Some random thoughts about software development teams
Teams should be the core entity. The primary unit of work within an engineering team.
Teams should be cross-functional: all needed roles should be there – and when I say all, I mean every role – not only coding. The customer should be there. If not possible, a customer advocate (say, a Product Owner) is a valid, common alternative.
Software teams should focus on producing running, working, and tested code as soon as possible.
Every week better than every month, every day better than every week. Every hour better than every day. As. Soon. As. Possible.
The value provided through delivered software should be aligned with whatever goal the team is trying to achieve. Teams should have product-focused conversations. Getting closer to goals in a sustainable pace should be the center of every discussion.
The software should be clean, its design should be simple so that it can evolve freely. The team should always design and code for today and not for tomorrow. Refactor should occur relentlessly. Slow is smooth, smooth is fast.
They should be stable. There’s sooo much benefit in having a stable team over a period of time. This is where accountability, ownership, and predictability grows. It is the only time I’ve seen a team run like a well-oiled machine. Stable teams over project teams.
Does it mean teams should never change? No, it doesn’t.
Does it mean team stability should be a top priority? From my point of view, it should.
Does it mean teams should have a voice when decisions are made about the team itself? Oh, folks, yes it does. Sure it does. A team’s autonomy diminishes after each imposed decision.
I’d rather have a team change its goals rather than split its members apart.
The Big Picture
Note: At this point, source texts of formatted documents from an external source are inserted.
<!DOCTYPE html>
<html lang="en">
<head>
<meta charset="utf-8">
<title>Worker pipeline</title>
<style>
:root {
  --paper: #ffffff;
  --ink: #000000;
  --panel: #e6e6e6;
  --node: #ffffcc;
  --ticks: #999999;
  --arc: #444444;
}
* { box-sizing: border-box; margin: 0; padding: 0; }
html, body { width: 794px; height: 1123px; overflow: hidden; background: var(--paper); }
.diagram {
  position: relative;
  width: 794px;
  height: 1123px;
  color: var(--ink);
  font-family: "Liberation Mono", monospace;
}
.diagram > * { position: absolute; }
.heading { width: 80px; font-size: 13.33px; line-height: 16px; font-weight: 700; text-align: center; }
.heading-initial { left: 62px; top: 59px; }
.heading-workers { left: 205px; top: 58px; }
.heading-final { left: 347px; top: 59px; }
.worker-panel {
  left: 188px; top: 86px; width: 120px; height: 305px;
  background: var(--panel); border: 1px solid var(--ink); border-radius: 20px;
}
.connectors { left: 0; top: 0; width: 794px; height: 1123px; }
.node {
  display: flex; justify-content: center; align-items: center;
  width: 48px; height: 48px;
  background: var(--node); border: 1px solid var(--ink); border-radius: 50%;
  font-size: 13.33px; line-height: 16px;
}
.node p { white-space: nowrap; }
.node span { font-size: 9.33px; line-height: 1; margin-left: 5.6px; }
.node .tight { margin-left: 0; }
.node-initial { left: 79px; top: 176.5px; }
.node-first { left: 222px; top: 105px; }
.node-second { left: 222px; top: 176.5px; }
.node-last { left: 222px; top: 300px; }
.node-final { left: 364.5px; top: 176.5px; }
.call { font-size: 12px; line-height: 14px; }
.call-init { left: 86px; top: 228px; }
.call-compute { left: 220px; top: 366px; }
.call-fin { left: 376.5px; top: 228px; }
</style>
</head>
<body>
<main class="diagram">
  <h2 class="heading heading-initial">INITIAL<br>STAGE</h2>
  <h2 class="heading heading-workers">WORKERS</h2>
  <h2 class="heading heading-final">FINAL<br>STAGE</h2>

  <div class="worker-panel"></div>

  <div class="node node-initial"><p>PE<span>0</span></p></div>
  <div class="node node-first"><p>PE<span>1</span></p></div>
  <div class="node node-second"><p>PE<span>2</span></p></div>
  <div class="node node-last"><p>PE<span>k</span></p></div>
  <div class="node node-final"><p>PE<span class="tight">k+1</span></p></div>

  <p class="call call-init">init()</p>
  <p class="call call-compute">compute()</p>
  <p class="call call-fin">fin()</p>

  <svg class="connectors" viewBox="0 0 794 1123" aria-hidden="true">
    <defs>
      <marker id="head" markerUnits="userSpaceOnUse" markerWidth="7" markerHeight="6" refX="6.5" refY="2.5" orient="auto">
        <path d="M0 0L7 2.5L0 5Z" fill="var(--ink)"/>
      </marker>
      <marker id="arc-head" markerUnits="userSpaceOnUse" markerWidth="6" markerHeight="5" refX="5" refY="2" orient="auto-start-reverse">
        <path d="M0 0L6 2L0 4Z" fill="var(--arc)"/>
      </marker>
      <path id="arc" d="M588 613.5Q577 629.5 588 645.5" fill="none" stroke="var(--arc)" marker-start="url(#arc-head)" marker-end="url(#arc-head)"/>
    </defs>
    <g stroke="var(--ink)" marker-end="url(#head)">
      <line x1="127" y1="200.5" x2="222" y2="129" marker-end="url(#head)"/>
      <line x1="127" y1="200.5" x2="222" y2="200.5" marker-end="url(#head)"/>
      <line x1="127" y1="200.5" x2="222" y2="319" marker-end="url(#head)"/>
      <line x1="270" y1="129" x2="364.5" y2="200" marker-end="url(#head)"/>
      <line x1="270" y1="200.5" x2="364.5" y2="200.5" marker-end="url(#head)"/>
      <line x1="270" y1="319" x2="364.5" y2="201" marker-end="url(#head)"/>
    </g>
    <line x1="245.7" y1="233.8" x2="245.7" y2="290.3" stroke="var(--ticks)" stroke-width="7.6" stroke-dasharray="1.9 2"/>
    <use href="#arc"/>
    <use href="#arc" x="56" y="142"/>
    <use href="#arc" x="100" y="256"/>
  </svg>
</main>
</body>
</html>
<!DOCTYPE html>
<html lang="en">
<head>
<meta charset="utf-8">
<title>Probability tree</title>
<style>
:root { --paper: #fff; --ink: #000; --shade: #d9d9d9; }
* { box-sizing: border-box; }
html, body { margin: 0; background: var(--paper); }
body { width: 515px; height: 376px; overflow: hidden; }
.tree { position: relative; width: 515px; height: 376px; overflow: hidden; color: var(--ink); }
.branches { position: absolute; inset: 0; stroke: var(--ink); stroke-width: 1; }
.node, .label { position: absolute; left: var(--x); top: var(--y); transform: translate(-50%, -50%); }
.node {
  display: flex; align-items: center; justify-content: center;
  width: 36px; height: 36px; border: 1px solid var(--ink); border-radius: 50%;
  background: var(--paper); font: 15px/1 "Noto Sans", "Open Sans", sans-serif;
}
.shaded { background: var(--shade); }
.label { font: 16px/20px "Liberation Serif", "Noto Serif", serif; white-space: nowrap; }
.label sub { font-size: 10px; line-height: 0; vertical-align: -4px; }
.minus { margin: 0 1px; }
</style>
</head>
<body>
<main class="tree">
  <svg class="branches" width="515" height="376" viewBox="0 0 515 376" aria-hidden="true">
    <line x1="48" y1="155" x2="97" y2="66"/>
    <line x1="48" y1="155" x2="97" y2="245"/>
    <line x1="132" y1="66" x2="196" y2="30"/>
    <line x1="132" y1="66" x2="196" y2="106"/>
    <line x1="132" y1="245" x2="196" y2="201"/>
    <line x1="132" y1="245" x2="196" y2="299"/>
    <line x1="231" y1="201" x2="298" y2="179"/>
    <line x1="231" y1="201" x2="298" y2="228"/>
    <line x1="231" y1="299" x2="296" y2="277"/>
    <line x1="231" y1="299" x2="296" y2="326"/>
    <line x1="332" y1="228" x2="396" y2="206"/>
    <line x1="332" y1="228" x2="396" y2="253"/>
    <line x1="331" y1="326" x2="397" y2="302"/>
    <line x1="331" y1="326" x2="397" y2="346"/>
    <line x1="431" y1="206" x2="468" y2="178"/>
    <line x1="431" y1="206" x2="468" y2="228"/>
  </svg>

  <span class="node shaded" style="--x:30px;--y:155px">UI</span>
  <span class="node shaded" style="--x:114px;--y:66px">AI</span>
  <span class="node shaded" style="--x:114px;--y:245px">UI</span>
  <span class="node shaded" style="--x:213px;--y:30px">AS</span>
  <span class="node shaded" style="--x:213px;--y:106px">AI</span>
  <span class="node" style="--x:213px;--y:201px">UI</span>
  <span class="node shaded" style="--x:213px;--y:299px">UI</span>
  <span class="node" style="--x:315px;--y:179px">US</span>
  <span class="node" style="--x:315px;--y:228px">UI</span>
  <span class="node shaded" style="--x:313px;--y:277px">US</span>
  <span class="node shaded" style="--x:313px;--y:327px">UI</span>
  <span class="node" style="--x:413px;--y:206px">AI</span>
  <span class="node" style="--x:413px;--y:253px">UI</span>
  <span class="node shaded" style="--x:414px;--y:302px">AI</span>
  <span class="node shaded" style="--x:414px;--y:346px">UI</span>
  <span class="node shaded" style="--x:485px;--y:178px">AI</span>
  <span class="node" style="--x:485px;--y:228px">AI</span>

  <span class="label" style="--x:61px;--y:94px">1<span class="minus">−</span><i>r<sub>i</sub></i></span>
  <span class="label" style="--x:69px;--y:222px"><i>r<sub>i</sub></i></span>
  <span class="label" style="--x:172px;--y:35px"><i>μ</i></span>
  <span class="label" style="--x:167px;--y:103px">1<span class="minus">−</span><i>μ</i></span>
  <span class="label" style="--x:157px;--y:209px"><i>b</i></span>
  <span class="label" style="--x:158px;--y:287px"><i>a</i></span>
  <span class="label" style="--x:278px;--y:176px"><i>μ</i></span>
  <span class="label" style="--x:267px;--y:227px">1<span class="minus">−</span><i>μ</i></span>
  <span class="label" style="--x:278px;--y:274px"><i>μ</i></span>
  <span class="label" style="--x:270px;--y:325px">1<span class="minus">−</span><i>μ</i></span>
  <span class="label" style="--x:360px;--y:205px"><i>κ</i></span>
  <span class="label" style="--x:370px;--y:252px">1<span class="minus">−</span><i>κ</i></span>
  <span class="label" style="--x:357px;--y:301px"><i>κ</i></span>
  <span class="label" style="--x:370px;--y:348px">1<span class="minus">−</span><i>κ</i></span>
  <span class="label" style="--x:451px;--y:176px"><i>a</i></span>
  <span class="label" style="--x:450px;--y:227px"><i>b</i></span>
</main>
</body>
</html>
Teams should not forget the big picture. They do not live in isolation – there might be other teams, other goals, urgencies. Yet, they should be the ones figuring out the best way to help the organization move forward.
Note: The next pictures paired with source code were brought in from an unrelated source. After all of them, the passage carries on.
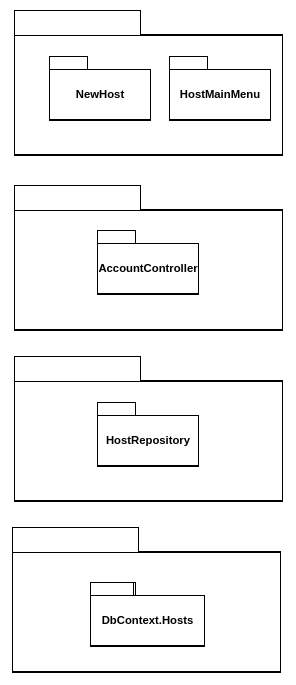
<!DOCTYPE html>
<html lang="en">
<head>
<meta charset="utf-8">
<title>Package diagram</title>
<style>
:root { --line: #000; --paper: #fff; }
* { box-sizing: border-box; }
body { margin: 0; background: var(--paper); overflow: hidden; }
.diagram {
  width: 296px; height: 685px; padding: 10px 0 0 14px;
  display: flex; flex-direction: column; gap: 25px; overflow: hidden;
  color: var(--line);
  font: bold 11.3px/14px "Liberation Sans", Arial, sans-serif;
}
.package { width: 269px; height: 146px; flex: none; }
.tab {
  position: relative; width: 127px; height: 25px; margin-bottom: -1px;
  background: var(--paper);
  border: 1px solid var(--line); border-bottom: 0;
}
.content {
  height: 122px; padding: 20px 0 0 82px;
  display: flex; align-items: flex-start; gap: 18px;
  border: 1px solid var(--line); border-width: 2px 1px;
}
.module { width: 102px; flex: none; }
.module-tab {
  width: 39px; height: 13px;
  border: 1px solid var(--line); border-bottom: 0;
}
.module-name {
  height: 52px; padding-bottom: 1px;
  display: flex; align-items: center; justify-content: center;
  border: 1px solid var(--line); border-bottom-width: 2px;
  white-space: nowrap;
}
.views { margin-bottom: 4px; }
.views .content { padding-left: 34px; }
.controllers .content { padding-top: 19px; }
.data { margin-left: -2px; }
.data .content { padding: 29px 0 0 77px; }
.data .module { width: 115px; }
.data .module-tab { width: 46px; border-right: 3px double var(--line); }
</style>
</head>
<body>
<main class="diagram">
  <section class="package views">
    <div class="tab"></div>
    <div class="content">
      <div class="module"><div class="module-tab"></div><div class="module-name">NewHost</div></div>
      <div class="module"><div class="module-tab"></div><div class="module-name">HostMainMenu</div></div>
    </div>
  </section>
  <section class="package controllers">
    <div class="tab"></div>
    <div class="content">
      <div class="module"><div class="module-tab"></div><div class="module-name">AccountController</div></div>
    </div>
  </section>
  <section class="package repositories">
    <div class="tab"></div>
    <div class="content">
      <div class="module"><div class="module-tab"></div><div class="module-name">HostRepository</div></div>
    </div>
  </section>
  <section class="package data">
    <div class="tab"></div>
    <div class="content">
      <div class="module"><div class="module-tab"></div><div class="module-name">DbContext.Hosts</div></div>
    </div>
  </section>
</main>
</body>
</html>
Make sure teams have a purpose, enough autonomy, and hunger for mastery.
Say it louder! Make sure their purpose is clear, and over-comunicate it. Can’t stress this enough. Autonomy without purpose is like running in circles. You might see some sort of movement, but it will get you so far.
Also: a team should know the constraints they work with. What is the team supposed to do? What’s its goal? What are the organization expectations of it? What’s the circle of competence people is expecting from it?
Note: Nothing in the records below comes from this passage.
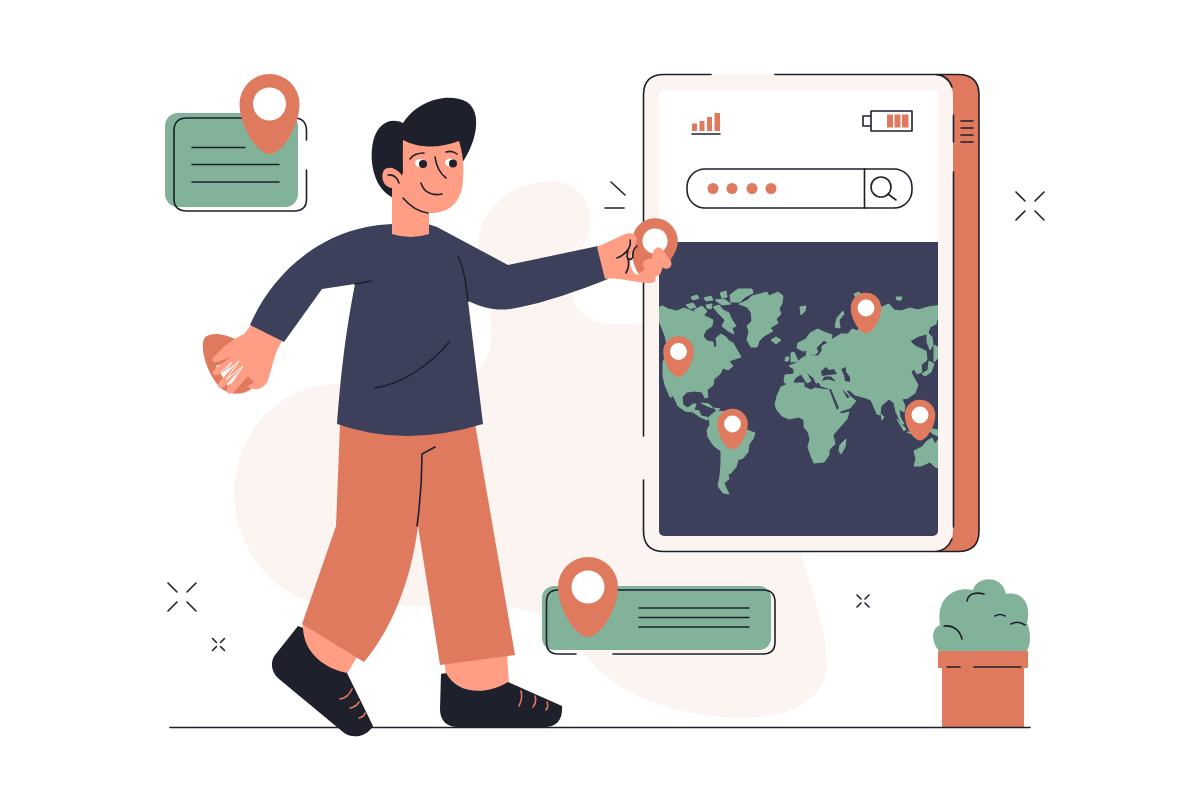
<!DOCTYPE html>
<html lang="en">
<head>
<meta charset="utf-8">
<title>Location search illustration</title>
<style>
:root{--ink:#1e202c;--navy:#3d405b;--orange:#df7a5e;--green:#82b29a;--skin:#ff9e84;--cream:#fcf4f1;--white:#fff}
html,body{margin:0;height:100%;overflow:hidden;background:var(--white)}
svg.scene{display:block;width:1200px;height:800px}
.ink{fill:var(--ink)}.navy{fill:var(--navy)}.orange{fill:var(--orange)}.green{fill:var(--green)}
.skin{fill:var(--skin)}.cream{fill:var(--cream)}.white{fill:var(--white)}
.line{fill:none;stroke:var(--ink);stroke-width:1.6;stroke-linecap:round;stroke-linejoin:round}
.lace{fill:none;stroke:var(--orange);stroke-width:1.6;stroke-linecap:round}
.land{fill:var(--green);stroke:var(--green);stroke-width:1;stroke-linejoin:round}
</style>
</head>
<body>
<svg class="scene" viewBox="0 0 1200 800" role="img" aria-label="Man placing location pins on a map shown on a large phone">
<defs>
  <g id="pin">
    <path class="orange" d="M0 50C-13 50-30 21-30 0A29.5 29.5 0 0 1 30 0C30 21 13 50 0 50Z"/>
    <circle class="white" r="16.5"/>
  </g>
  <path id="spark" class="line" d="M-14-14L-5-5M14-14L5-5M-14 14L-5 5M14 14L5 5"/>
  <path id="spark-small" class="line" d="M-6-6L-2-2M6-6L2-2M-6 6L-2 2M6 6L2 2"/>
  <clipPath id="screen-clip"><rect x="659" y="90" width="279" height="446" rx="5"/></clipPath>
</defs>

<path id="backdrop" class="cream" d="M478 240C484 200 520 181 552 181C580 182 592 204 590 226C587 250 566 262 570 290C574 312 590 325 618 324L660 322V540H798C806 578 826 620 827 664C826 700 790 718 740 718C690 717 638 702 606 676C578 654 572 626 538 614C500 600 450 606 400 606C360 606 320 608 292 594C254 572 234 532 234 490C236 440 272 384 340 384H440C478 382 494 360 491 325C490 295 474 270 478 240Z"/>

<g id="sparks">
  <use href="#spark" x="1030" y="206"/>
  <use href="#spark" x="182" y="597"/>
  <use href="#spark-small" x="218.500" y="644.500"/>
  <use href="#spark-small" x="863" y="601"/>
  <path class="line" d="M611 182L625 195M605 208H624"/>
</g>

<g id="card-top">
  <rect class="green" x="165" y="113" width="133" height="94" rx="13"/>
  <path class="line" d="M306.500 140V131Q306.500 118 294 118H187Q174 118 174 131V199Q174 211 187 211H294Q306.500 211 306.500 199V170M192 147.500H245M192 164.500H279M192 182H279"/>
  <use href="#pin" x="269.500" y="104"/>
</g>

<g id="card-bottom">
  <rect class="green" x="542" y="586" width="229" height="64" rx="12"/>
  <path class="line" d="M576 654H558Q546.500 654 546.500 642V602Q546.500 590 558 590H763Q775 590 775 602V642Q775 654 763 654H613M639 608H749M639 617.500H749M639 627H749"/>
  <use href="#pin" x="588" y="587"/>
</g>

<g id="phone">
  <path class="orange" d="M930 74H958Q979 74 979 95V531Q979 552 958 552H930Z"/>
  <rect class="cream" x="643" y="74" width="310" height="478" rx="21"/>
  <path class="line" d="M711 74.500H664Q643.500 74.500 643.500 95V436M643.500 480V531Q643.500 551.500 664 551.500H958Q979 551.500 979 531V95Q979 74.500 958 74.500H775M935 74.500Q948 75 952 87M953.500 115V142M953.500 172V527M952 539Q947 551 935 551.500M961 121H973M961 128H973M961 135H973M961 142H973"/>
  <rect class="white" x="659" y="90" width="279" height="446" rx="5"/>
  <g id="status-bar">
    <path class="orange" d="M692 123.500h5v7.500h-5zM699.500 121h5v10h-5zM707 117h5v14h-5zM714.500 113h5.500v18h-5.500zM887 114.500h6v13h-6zM894.500 114.500h6v13h-6zM902 114.500h6.500v13h-6.500z"/>
    <path class="line" d="M692 134H720M871 111H912V131H871ZM871 116H863V126H871"/>
  </g>
  <g id="search-field">
    <rect class="line" x="687" y="169" width="225" height="39" rx="18"/>
    <path class="line" d="M864.500 169V208M888 194L896 200"/>
    <circle class="line" cx="881" cy="187" r="10"/>
    <g class="orange"><circle cx="713" cy="188.500" r="5.500"/><circle cx="732" cy="188.500" r="5.500"/><circle cx="752" cy="188.500" r="5.500"/><circle cx="771" cy="188.500" r="5.500"/></g>
  </g>
  <g id="world-map" clip-path="url(#screen-clip)">
    <rect class="navy" x="659" y="242" width="279" height="294"/>
    <g class="land">
      <path id="north-america" d="M656 308L663 306L668 309L677 311L684 308L692 311L700 314L707 317L713 320L712 326L706 330L703 336L707 341L713 342L714 348L717 346L716 338L721 334L726 337L729 341L733 343L737 350L741 357L735 359L729 361L733 366L728 370L723 368L720 374L714 379L713 385L707 390L708 397L705 398L702 392L695 391L687 392L682 397L683 405L688 408L693 404L696 404L694 410L699 411L701 416L706 417L710 418L707 420L700 417L693 412L685 411L678 406L675 399L669 390L672 397L670 397L665 385L663 376L663 362L668 350L665 336L660 323L656 321Z"/>
      <path id="arctic-islands" d="M686 305L693 303L696 307L690 309ZM694 310L702 306L707 311L704 315L697 314ZM706 305L712 304L711 309L707 308ZM713 307L719 305L723 310L729 313L732 320L736 326L732 328L734 334L728 331L722 326L725 320L719 314ZM691 297L697 295L699 298L693 300ZM704 298L711 296L713 300L706 301ZM715 300L724 299L731 304L722 305ZM720 293L726 291L727 297L722 298ZM730 295L738 289L752 289L753 293L745 297L740 302L731 302Z"/>
      <path id="greenland" d="M739 304L748 300L752 296L760 294L767 292L769 296L778 292L783 296L782 303L779 309L781 314L776 319L778 323L770 328L773 331L764 336L759 341L757 347L751 347L747 340L749 331L747 326L752 321L751 312L747 307Z"/>
      <path id="caribbean" d="M701 403L709 404L713 408L707 406ZM714 408L720 409L717 411Z"/>
      <path id="south-america" d="M709 417L716 411L727 412L737 418L742 425L747 430L755 433L753 439L749 444L748 452L743 458L738 460L736 467L731 473L728 474L729 479L724 483L726 488L729 494L723 493L718 486L720 476L721 464L721 451L714 446L708 437L707 430L710 425Z"/>
      <path id="africa" d="M781 387L788 384L797 383L804 383L804 387L811 390L815 388L828 390L831 397L836 407L841 414L849 412L847 419L839 428L833 435L835 444L829 450L829 455L824 462L814 463L811 456L808 447L810 439L808 432L804 427L804 420L799 417L789 419L782 416L777 410L775 405L777 396Z"/>
      <path id="madagascar" d="M840 445L846 439L845 447L841 454L839 451Z"/>
      <path id="eurasia" d="M784 382L785 375L794 374L794 369L789 366L796 363L802 358L806 356L807 351L810 351L811 356L818 356L822 351L822 346L828 343L824 340L820 344L816 348L818 352L813 356L809 350L803 351L797 348L798 343L806 339L810 333L818 329L824 332L832 335L831 340L836 337L841 334L848 334L852 329L858 331L860 323L865 318L874 311L884 306L889 304L894 310L901 311L910 308L918 310L928 307L942 305V318L937 319L936 324L930 327L928 333L932 337L933 345L930 350L927 342L927 334L919 336L910 341L915 346L926 351L927 360L921 365L922 372L917 374L914 369L911 372L914 378L918 385L915 393L908 398L902 399L905 406L904 412L899 409L900 417L904 424L901 423L896 412L894 403L889 399L881 406L880 415L877 414L871 400L866 398L855 395L849 390L846 391L851 397L856 401L850 408L838 412L835 407L830 396L828 388L821 386L819 382L828 380L837 382L831 376L824 376L821 382L816 383L814 378L806 372L811 381L807 383L801 374L795 378L793 383L788 385Z"/>
      <path id="northern-isles" d="M771 340L776 337L781 340L776 344ZM791 353L794 352L798 361L791 362ZM786 357L789 357L788 361L785 361ZM800 307L806 306L805 311L801 315ZM835 327L837 318L843 311L844 314L839 320L840 328ZM854 294L859 292L862 297L856 298ZM896 297L902 297L901 300L897 300Z"/>
      <path id="pacific-isles" d="M934 345L939 348L938 358L934 362ZM929 361L934 364L931 372L925 376L922 374L928 370ZM881 414L884 417L882 420ZM897 419L906 429L904 431ZM909 422L917 416L918 425L912 429ZM907 432L917 433L914 435ZM927 428L938 430V436L933 434Z"/>
      <path id="australia" d="M940 437L935 444L932 438L927 441L922 447L914 451L916 459L914 466L921 466L930 462L935 467L940 468Z"/>
    </g>
    <path id="inland-seas" class="navy" d="M821 371L826 367L829 370L834 369L837 374L829 375L822 376ZM841 369L846 367L846 372L850 377L850 382L845 381L844 375ZM829 389L831 389L839 408L837 410ZM842 389L847 394L850 397L847 398Z"/>
  </g>
  <g id="map-pins">
    <use href="#pin" transform="translate(866 308) scale(.51)"/>
    <use href="#pin" transform="translate(678.500 351.500) scale(.51)"/>
    <use href="#pin" transform="translate(732.500 424) scale(.51)"/>
    <use href="#pin" transform="translate(920 415) scale(.51)"/>
  </g>
</g>

<g id="plant">
  <path class="orange" d="M938 651H1028V668H1024V727H942V668H938Z"/>
  <path class="green" d="M939 651C930 640 932 628 940 625C936 600 952 586 973 590C977 576 1002 574 1006 594C1022 591 1032 604 1027 623C1031 632 1031 643 1027 651Z"/>
  <path class="line" d="M967 601C968 593 977 592 984 594M944 626C954 625 960 631 962 639M995 616Q1000 613 1005 616M1011 624Q1018 620 1025 625M947 667H960M974 667H1021"/>
</g>
<path id="ground" class="line" d="M170 727.500H1030"/>

<g id="man">
  <g id="legs">
    <path class="skin" d="M303 622L357 657L347 674C318 670 299 650 303 622ZM444 660L507 653L509 684C485 698 458 692 446 674Z"/>
    <path class="ink" d="M298 626L303 628C304 654 326 669 347 673L373 726C366 738 351 739 343 732L279 679C271 672 270 662 275 655ZM441 674L446 673C458 695 487 695 508 682L562 706C563 719 557 727 545 727H458C446 727 440 720 440 709Z"/>
    <path class="lace" d="M340 699Q348 698 352 689M350 708Q356 707 359 702M359 718Q364 717 365 713M519 706Q523 699 521 691M533 707Q537 702 535 696M546 710Q549 706 547 702"/>
    <path class="orange" d="M340 424H475L515 655L440 665L418 526C411 582 391 630 364 662L302 624L336 526Z"/>
    <path class="line" d="M435 447L422 454C422 480 420 504 417 526"/>
  </g>
  <g id="left-hand">
    <path class="orange" d="M205 337C215 330 234 336 246 346C260 360 262 378 250 390C240 396 225 395 217 384C206 370 199 346 205 337Z"/>
    <path class="white" d="M216 366L240 357L245 371L228 386Z"/>
    <path class="skin" d="M252 324L282 341C275 352 273 364 269 377C266 388 258 392 247 387L254 382L248 376L234 392C229 396 224 392 228 387L240 370L224 387C219 390 216 386 220 381L234 366L217 375C212 376 211 372 216 368L231 357L217 362C211 363 211 358 216 355C226 343 238 337 244 334Z"/>
    <path d="M221 372L232 362L223 375L239 361L226 380L243 366L231 384" fill="none" stroke="var(--white)" stroke-width="1"/>
  </g>
  <g id="shirt">
    <path class="navy" d="M392 224C318 227 270 278 250 325L284 342L322 289L355 284C344 340 340 385 337 424Q405 448 483 424L468 301C483 308 499 312 516 308C547 302 578 291 608 279L598 246L508 265L437 227L428 224Z"/>
    <path class="line" d="M355 284L372 281M458 256C465 271 466 286 468 301M375 388C402 384 430 365 449 342"/>
  </g>
  <g id="held-pin" transform="translate(655 241) rotate(18)">
    <use href="#pin" transform="scale(.76)"/>
  </g>
  <g id="right-hand">
    <path class="skin" d="M597 247L623 235C630 231 636 234 637 239L631 257C629 265 632 272 637 275L645 269C640 263 645 258 652 259C652 250 657 244 662 249L671 261C673 268 667 271 662 267C662 274 658 277 655 276C657 281 654 283 649 283C634 283 620 277 605 279Z"/>
    <path class="line" d="M617 258Q625 255 629 248Q631 244 630 240M637 246Q632 250 633 257Q630 262 627 257L628 250M628 259Q630 266 626 273"/>
  </g>
  <g id="head">
    <path class="ink" d="M398 199C377 195 368 166 373 142C377 123 391 117 403 123C418 100 448 92 467 102C483 113 476 143 462 163L440 190Z"/>
    <path class="skin" d="M403 140C420 149 441 148 459 141C463 154 464 165 463 180C462 202 449 214 429 213V234Q411 240 392 234V188C382 187 380 174 385 169C391 166 398 168 402 176Z"/>
    <path class="ink" d="M402 130L403 174L391 167L385 145Z"/>
    <path class="line" d="M388 175Q396 174 399 183M403 198Q414 211 428 213M410 159Q414 153 424 153M446 152Q452 150 457 154M435 157Q437 171 446 178M421 183C424 193 433 196 442 194"/>
    <ellipse class="white" cx="420" cy="163" rx="5" ry="4"/><ellipse class="white" cx="450" cy="162.500" rx="5" ry="4"/>
    <circle class="ink" cx="423" cy="164" r="4"/><circle class="ink" cx="453" cy="163.500" r="4"/>
  </g>
</g>
</svg>
</body>
</html>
Take this with a grain of salt, it is not The Truth™. This is just me yelling at clouds.